Heart – Home for the Holidays
For 35+ years, Ann and Nancy Wilson have blazed a trail through popular music as the lynchpins of Heart, one of the most successful acts in modern music history. Their talents and presence have defined the band since their 1976 debut, Dreamboat Annie. The sisters have likewise demonstrated tremendous staying power. A fool would pin their longevity on luck; talent and grit has steered them through turns in commercial fortunes and momentous life decisions. The band’s music and Wilson sisters alike have influenced legions of imitators and, only in recent years, have received the critical recognition they have deserved for decades.
Coming on the heels of their recent induction to the Rock and Roll Hall of Fame, Heart’s new album from Frontiers Records, Home for the Holidays, isn’t the sort of release one associates with legends burnishing or adding to their legacy. The truth is, even in a healthier climate for new music, Heart doesn’t need to write and record 10-12 new songs every 2-4 years unless the burning desire to do so seizes them. In the long twilight of their careers, the Wilson sisters have returned to first principles. They are recording the music they love, arranging, and performing it with the same care as ever, and if it happens to be someone else’s song, they prove again here that they possess the security and confidence to excel as first-rate interpreters.

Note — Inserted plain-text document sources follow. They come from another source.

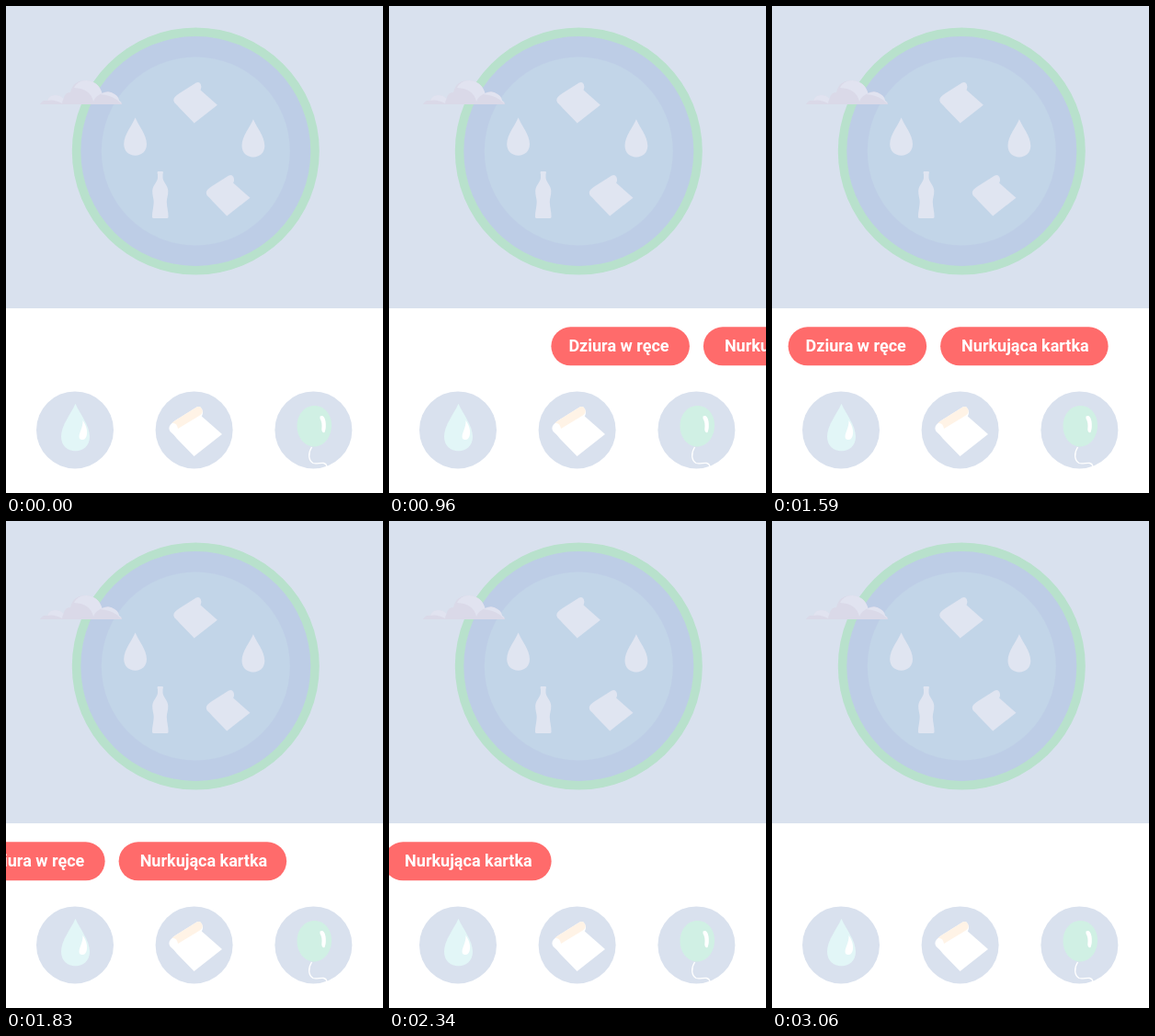
Animation, 410 px wide and 530 px high, one loop 3360 ms. Source, as an HTML page:

```html
<!DOCTYPE html>
<html lang="pl">
<head>
<meta charset="utf-8">
<title>Zabawy</title>
<style>
  html, body { margin: 0; width: 100%; height: 100%; overflow: hidden; background: #fff; }
  svg { display: block; }
  text { font: 600 18px Roboto, "Open Sans", sans-serif; fill: #fff; }
</style>
</head>
<body>
<svg width="410" height="530" viewBox="0 0 410 530">
  <defs>
    <path id="drop" d="M0 0C4 10 15.5 23 15.5 36C15.5 46 8.5 51.5 0 51.5S-15.5 46-15.5 36C-15.5 23-4 10 0 0Z"/>
    <path id="sheet" d="M207 436.800Q211 434.800 213 438.500Q215 442.500 212.800 446.500L235 466L204.500 490L186 471Q182 466 178.500 463Q176 459 179 455.500Q181 453 185 450.500Z"/>
  </defs>

  <!-- Scene -->
  <rect width="410" height="329" fill="#d9e1ee"/>
  <g>
    <circle cx="206.300" cy="158" r="134.500" fill="#b8e1cc"/>
    <circle cx="206.300" cy="158" r="125" fill="#bdcde6"/>
    <circle cx="206.300" cy="158" r="102.500" fill="#c2d5e8"/>
  </g>
  <g fill="#e0e5f1">
    <use href="#drop" transform="translate(140.600 121.500) scale(.8)"/>
    <use href="#drop" transform="translate(268.900 123.200) scale(.8)"/>
    <use href="#sheet" transform="translate(35.800 -277.200) scale(.826)"/>
    <use href="#sheet" transform="translate(71.300 -176.200) scale(.826)"/>
    <path d="M165 180H170.500Q171.500 181.500 170.500 183V187C171 192 176 195 176.300 201C176.500 206 174.800 209 174.800 213C174.800 219 177 225 176.500 230Q176.300 231 175 231H160.500Q159.200 231 159 230C158.500 225 160.700 219 160.700 213C160.700 209 159 206 159.200 201C159.500 195 164.500 192 165 187V183Q164 181.500 165 180Z"/>
  </g>

  <!-- Cloud -->
  <g fill="#dad9e8">
    <path d="M37 107Q40 102 45 103Q47 97 53 97Q60 97 62.500 101Q64 94 70 94Q73 81 87 81Q101 82 104 95Q112 91 118 96Q122 98 123 103Q126 104 126 107Z"/>
    <g fill="#e1e3f0">
      <path d="M45 103Q47 97 53 97Q60 97 62.500 101Q61 104 61 106Q52 101 45 103Z"/>
      <path d="M74 89Q78 81 87 81Q101 82 104.500 95Q97 98 95 104Q92 90 74 89Z"/>
      <path d="M102 96Q112 91 118 96Q122 98 123 103Q125 104 125 106Q117 97 102 96Z"/>
    </g>
  </g>

  <!-- Sliding labels -->
  <g id="strip">
    <g fill="#ff6b6b">
      <rect y="349.300" width="150.500" height="42" rx="21"/>
      <rect x="165.500" y="349.300" width="182.500" height="42" rx="21"/>
    </g>
    <text x="19" y="376">Dziura w ręce</text>
    <text x="188.500" y="376">Nurkująca kartka</text>
  </g>

  <!-- Round buttons -->
  <g fill="#d9e1ee">
    <circle cx="75" cy="461.400" r="42"/>
    <circle cx="204.600" cy="461.400" r="42"/>
    <circle cx="334.400" cy="461.400" r="42"/>
  </g>
  <use href="#drop" x="75.500" y="432.800" fill="#e2f6f7"/>
  <path d="M83.500 451C88 457 90 466 86 471Q83 473 80 471C78 465 84 460 83.500 451Z" fill="#fff"/>
  <use href="#sheet" fill="#fff"/>
  <path d="M207 436.800Q211 434.800 213 438.500Q215 443 210.500 445.800L187 460Q186 453 180.500 454Q182 452 185 450.500Z" fill="#fff3e6"/>
  <path d="M335.500 435C346 435 354 444 354 456.500C354 470 345 479.500 335 479.500S316.500 470 316.500 457C316.500 444 325 435 335.500 435Z" fill="#d0f0e4"/>
  <path d="M341.500 446.500Q346 444.500 347.500 452Q348.500 459 346.500 464Q344 465 343.300 461Q344.200 453 341.500 449Z" fill="#fff"/>
  <path d="M332.500 480C328 487 329 495 334 497.500C339 499.500 347 494 349 501V504" fill="none" stroke="#fff" stroke-width="1.300"/>
</svg>
<script>
  const LOOP = 3360, STEP = 30, START = 418.300, SPEED = .252;
  const strip = document.getElementById("strip");

  function draw() {
    const time = performance.now() % LOOP;
    const tick = Math.floor(time / STEP) * STEP;
    strip.setAttribute("transform", `translate(${(START - SPEED * tick).toFixed(2)} 0)`);
    requestAnimationFrame(draw);
  }
  draw();
</script>
</body>
</html>
```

The album opens with a cover of Joni Mitchell’s “River”. This oft-covered ballad usually gets a reverential treatment, like some fragile piece of crystal susceptible to cracking under the slightest strain. Heart handles the song respectfully, but Ann Wilson’s vocal treatment is the real star here. Instead of nursing the lyrics through a series of ethereal peaks, Ann’s impassioned vocal turns its deeper register to good use and spills out fire and balm in equal portions.
Shawn Colvin’s guest shot on the beautiful “Love Came Down at Christmas” never flirts with the maudlin thanks to the sincere, balanced vocal. Colvin never plays it for sentimentality and her clear voice meshes well with the steady musical march. Sammy Hagar guests on the cheerful, tongue-in-cheek “All We Need Is an Island” and turns in a performance emitting such effortless charm that one can’t help but wish Hagar did this sort of thing more often. The rich backing includes strong two-part harmonies and solid, relaxed drumming.
Wilson returns to belt out a soulful “Please Come Home from Christmas” that ranks as one of the album’s peaks. She invests this standards with such bluesy passion you’d think this was “Stormy Monday” instead of a holiday song. Train vocalist Pat Monahan duets with Wilson here and his willingness to match Wilson’s passion is another key to this song’s success. The band casts their eye towards Heart’s impressive back catalog near the album’s finish with an energetic rendition of “Barracuda” and a tough, rambunctious version of “Even It Up”. The latter pulses with vitality its studio predecessor lacked, in no small part because of the different settings, but there’s a diamond-hard snarl in this romping take.
The conclusion brings out everyone for a rousing cover of Bob Dylan’s “Ring Them Bells”. Heart aren’t strangers to this latter-day Dylan gem, but they bring the same adventurousness and sincerity to this that listeners hear on their “River” cover. Like tributes, charity projects, and soundtracks, the Christmas album is practically a cliché with hackneyed schmaltz music outnumbering the good by hundreds. Heart’s Home for the Holidays is what happens when artists turn their attentions towards this venerable form.
– J Hillenburg, Approved by Cyrus Rhodes (Seattle, WA)